Is happiness catching? Is wealth contagious? Can your friends make you fat? Why do you bother to vote? Does free will exist? Your friend’s friend starts smoking, suddenly you find yourself reaching for a cigarette. But how can someone you’ll never know make you fatter and happier?
Nicholas spoke at the RSA in February, and I commend both the book and the video of his lecture to you.
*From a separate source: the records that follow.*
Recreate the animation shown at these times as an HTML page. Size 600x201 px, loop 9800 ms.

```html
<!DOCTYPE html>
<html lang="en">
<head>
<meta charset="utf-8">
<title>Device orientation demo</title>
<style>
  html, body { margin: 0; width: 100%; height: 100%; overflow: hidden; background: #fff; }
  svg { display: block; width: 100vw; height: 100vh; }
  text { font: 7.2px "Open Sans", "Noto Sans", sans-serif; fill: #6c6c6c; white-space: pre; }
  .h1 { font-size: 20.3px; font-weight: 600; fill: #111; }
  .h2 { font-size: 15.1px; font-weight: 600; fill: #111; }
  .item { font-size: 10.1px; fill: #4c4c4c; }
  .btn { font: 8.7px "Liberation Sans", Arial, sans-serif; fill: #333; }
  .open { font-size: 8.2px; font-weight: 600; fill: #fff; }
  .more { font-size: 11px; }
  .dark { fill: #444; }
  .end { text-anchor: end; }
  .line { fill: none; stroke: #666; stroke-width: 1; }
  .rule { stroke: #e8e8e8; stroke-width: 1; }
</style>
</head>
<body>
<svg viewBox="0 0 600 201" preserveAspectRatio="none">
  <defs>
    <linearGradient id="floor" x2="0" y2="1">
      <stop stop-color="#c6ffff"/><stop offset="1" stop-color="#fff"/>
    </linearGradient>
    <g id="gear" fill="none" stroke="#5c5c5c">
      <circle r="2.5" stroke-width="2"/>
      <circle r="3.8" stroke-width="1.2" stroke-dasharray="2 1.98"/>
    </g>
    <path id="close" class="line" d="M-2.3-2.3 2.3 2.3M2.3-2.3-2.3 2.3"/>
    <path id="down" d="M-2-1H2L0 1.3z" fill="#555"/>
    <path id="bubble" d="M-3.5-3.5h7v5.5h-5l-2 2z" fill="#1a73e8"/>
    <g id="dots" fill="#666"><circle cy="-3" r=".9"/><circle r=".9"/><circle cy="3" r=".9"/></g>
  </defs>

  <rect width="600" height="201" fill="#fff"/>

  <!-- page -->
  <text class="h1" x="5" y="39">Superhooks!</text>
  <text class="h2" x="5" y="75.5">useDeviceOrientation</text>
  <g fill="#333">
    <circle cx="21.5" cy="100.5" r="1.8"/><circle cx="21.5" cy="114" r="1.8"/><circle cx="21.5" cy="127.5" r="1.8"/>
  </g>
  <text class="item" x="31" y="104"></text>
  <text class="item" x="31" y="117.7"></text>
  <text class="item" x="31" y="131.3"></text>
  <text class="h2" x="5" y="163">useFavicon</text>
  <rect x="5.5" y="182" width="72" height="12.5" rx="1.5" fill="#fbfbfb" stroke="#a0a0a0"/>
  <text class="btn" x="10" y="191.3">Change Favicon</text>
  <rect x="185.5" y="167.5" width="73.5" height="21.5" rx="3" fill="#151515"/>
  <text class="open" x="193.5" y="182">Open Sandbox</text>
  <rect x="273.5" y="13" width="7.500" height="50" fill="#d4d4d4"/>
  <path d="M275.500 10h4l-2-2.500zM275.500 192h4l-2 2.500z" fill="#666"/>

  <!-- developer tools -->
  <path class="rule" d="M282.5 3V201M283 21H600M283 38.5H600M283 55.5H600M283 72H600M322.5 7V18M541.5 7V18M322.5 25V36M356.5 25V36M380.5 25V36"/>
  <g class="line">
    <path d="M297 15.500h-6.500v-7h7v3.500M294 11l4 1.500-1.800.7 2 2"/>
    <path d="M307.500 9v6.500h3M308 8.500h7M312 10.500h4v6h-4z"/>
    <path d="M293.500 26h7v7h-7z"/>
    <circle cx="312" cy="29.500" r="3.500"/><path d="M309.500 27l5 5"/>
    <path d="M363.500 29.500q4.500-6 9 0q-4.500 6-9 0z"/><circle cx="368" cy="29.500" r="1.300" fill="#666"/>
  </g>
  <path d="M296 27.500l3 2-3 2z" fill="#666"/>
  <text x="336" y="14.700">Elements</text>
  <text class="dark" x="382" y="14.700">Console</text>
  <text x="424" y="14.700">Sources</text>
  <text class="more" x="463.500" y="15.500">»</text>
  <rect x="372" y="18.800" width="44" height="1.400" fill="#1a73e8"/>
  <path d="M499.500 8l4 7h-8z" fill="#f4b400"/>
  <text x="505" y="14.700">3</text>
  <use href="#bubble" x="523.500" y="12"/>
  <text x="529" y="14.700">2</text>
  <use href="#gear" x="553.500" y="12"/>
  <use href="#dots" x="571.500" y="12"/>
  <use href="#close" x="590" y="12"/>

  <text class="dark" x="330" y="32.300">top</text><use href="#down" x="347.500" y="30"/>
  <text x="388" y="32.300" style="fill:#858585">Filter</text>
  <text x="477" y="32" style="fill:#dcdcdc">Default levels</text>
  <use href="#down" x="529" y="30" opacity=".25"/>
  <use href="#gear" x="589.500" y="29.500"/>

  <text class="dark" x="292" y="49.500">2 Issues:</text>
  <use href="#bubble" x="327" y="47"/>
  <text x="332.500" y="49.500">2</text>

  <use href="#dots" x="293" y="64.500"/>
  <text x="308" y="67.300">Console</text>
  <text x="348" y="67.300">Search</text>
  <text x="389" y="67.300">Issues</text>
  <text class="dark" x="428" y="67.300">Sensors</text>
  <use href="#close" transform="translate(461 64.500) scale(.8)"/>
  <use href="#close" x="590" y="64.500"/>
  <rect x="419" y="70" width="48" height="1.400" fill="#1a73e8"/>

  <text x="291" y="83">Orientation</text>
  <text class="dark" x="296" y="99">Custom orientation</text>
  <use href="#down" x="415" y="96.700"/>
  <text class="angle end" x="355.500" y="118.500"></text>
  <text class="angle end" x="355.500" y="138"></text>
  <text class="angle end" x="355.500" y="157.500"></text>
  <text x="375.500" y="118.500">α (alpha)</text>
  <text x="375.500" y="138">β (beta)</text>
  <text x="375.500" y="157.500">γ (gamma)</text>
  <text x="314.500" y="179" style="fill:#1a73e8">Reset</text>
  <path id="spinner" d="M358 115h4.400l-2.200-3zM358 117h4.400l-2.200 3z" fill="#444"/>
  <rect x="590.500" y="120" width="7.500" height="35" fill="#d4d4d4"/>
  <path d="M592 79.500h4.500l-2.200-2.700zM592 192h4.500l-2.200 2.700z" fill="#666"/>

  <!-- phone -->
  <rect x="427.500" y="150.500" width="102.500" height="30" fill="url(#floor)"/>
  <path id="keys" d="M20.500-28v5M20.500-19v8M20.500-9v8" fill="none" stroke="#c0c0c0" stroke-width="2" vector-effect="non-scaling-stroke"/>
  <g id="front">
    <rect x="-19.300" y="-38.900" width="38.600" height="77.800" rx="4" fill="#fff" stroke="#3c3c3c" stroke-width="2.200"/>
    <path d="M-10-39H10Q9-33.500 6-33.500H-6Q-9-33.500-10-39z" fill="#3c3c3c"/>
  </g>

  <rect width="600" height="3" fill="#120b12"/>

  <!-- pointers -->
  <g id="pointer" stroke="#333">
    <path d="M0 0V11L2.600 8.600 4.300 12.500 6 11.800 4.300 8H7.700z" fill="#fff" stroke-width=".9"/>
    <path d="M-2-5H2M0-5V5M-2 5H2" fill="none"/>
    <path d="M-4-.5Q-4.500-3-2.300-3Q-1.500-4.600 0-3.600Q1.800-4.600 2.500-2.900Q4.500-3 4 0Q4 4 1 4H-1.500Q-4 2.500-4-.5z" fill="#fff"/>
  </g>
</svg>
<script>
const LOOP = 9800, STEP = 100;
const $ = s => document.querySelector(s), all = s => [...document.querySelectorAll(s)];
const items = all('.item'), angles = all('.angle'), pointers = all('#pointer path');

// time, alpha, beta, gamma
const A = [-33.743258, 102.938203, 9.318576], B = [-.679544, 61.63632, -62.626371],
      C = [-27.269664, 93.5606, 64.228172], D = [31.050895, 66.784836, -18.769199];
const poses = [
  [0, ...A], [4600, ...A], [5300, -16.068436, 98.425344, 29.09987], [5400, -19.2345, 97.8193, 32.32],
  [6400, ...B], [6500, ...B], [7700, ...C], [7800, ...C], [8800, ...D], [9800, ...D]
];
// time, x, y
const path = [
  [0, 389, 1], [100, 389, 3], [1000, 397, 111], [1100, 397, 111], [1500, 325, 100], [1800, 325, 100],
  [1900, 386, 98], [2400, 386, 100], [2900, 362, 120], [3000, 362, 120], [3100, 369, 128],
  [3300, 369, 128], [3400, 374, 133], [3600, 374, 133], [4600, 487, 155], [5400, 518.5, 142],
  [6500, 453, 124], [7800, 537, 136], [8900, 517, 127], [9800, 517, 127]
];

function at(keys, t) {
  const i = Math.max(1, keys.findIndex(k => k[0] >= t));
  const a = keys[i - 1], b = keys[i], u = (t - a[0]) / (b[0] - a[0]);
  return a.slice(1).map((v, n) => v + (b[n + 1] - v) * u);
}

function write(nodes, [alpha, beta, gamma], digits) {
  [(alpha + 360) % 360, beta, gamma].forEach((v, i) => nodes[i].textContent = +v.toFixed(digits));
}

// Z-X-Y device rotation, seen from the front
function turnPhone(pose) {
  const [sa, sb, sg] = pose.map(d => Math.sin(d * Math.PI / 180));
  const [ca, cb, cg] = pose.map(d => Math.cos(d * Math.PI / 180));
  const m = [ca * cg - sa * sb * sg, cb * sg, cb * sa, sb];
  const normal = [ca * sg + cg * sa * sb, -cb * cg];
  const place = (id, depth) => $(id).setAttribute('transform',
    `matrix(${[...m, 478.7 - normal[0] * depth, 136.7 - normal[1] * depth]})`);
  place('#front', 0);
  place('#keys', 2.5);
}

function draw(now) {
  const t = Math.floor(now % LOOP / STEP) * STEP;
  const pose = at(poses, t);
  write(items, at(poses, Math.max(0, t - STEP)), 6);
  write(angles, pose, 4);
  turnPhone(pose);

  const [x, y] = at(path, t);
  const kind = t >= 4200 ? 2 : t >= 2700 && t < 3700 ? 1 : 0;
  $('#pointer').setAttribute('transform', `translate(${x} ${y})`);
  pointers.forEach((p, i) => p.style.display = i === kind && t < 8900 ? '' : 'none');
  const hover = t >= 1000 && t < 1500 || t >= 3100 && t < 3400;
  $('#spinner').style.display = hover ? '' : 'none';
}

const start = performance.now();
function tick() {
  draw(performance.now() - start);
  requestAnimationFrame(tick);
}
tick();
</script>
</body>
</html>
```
The empirical results described in Connected have led me to consider how social networks could best be leveraged in Welfare Reform, in particular Work Programme, and how positive influence factors within social networks could:
a) reinforce work ethics and work as social norm and
b) creation of support networks to ease transition from welfare to work.
Further Reading on Connectedness and the Social Graph
- Dataclysm: What our online lives tell us about our offline selves
- Graph-Based Social Media Analysis
- Social Network Analysis for EgoNets
- Mixed Methods Social Networks Research: Design and Applications (Structural Analysis in the Social Sciences)
- Exponential Random Graph Models: Theory, Methods, and Applications (Structural Analysis in the Social Sciences)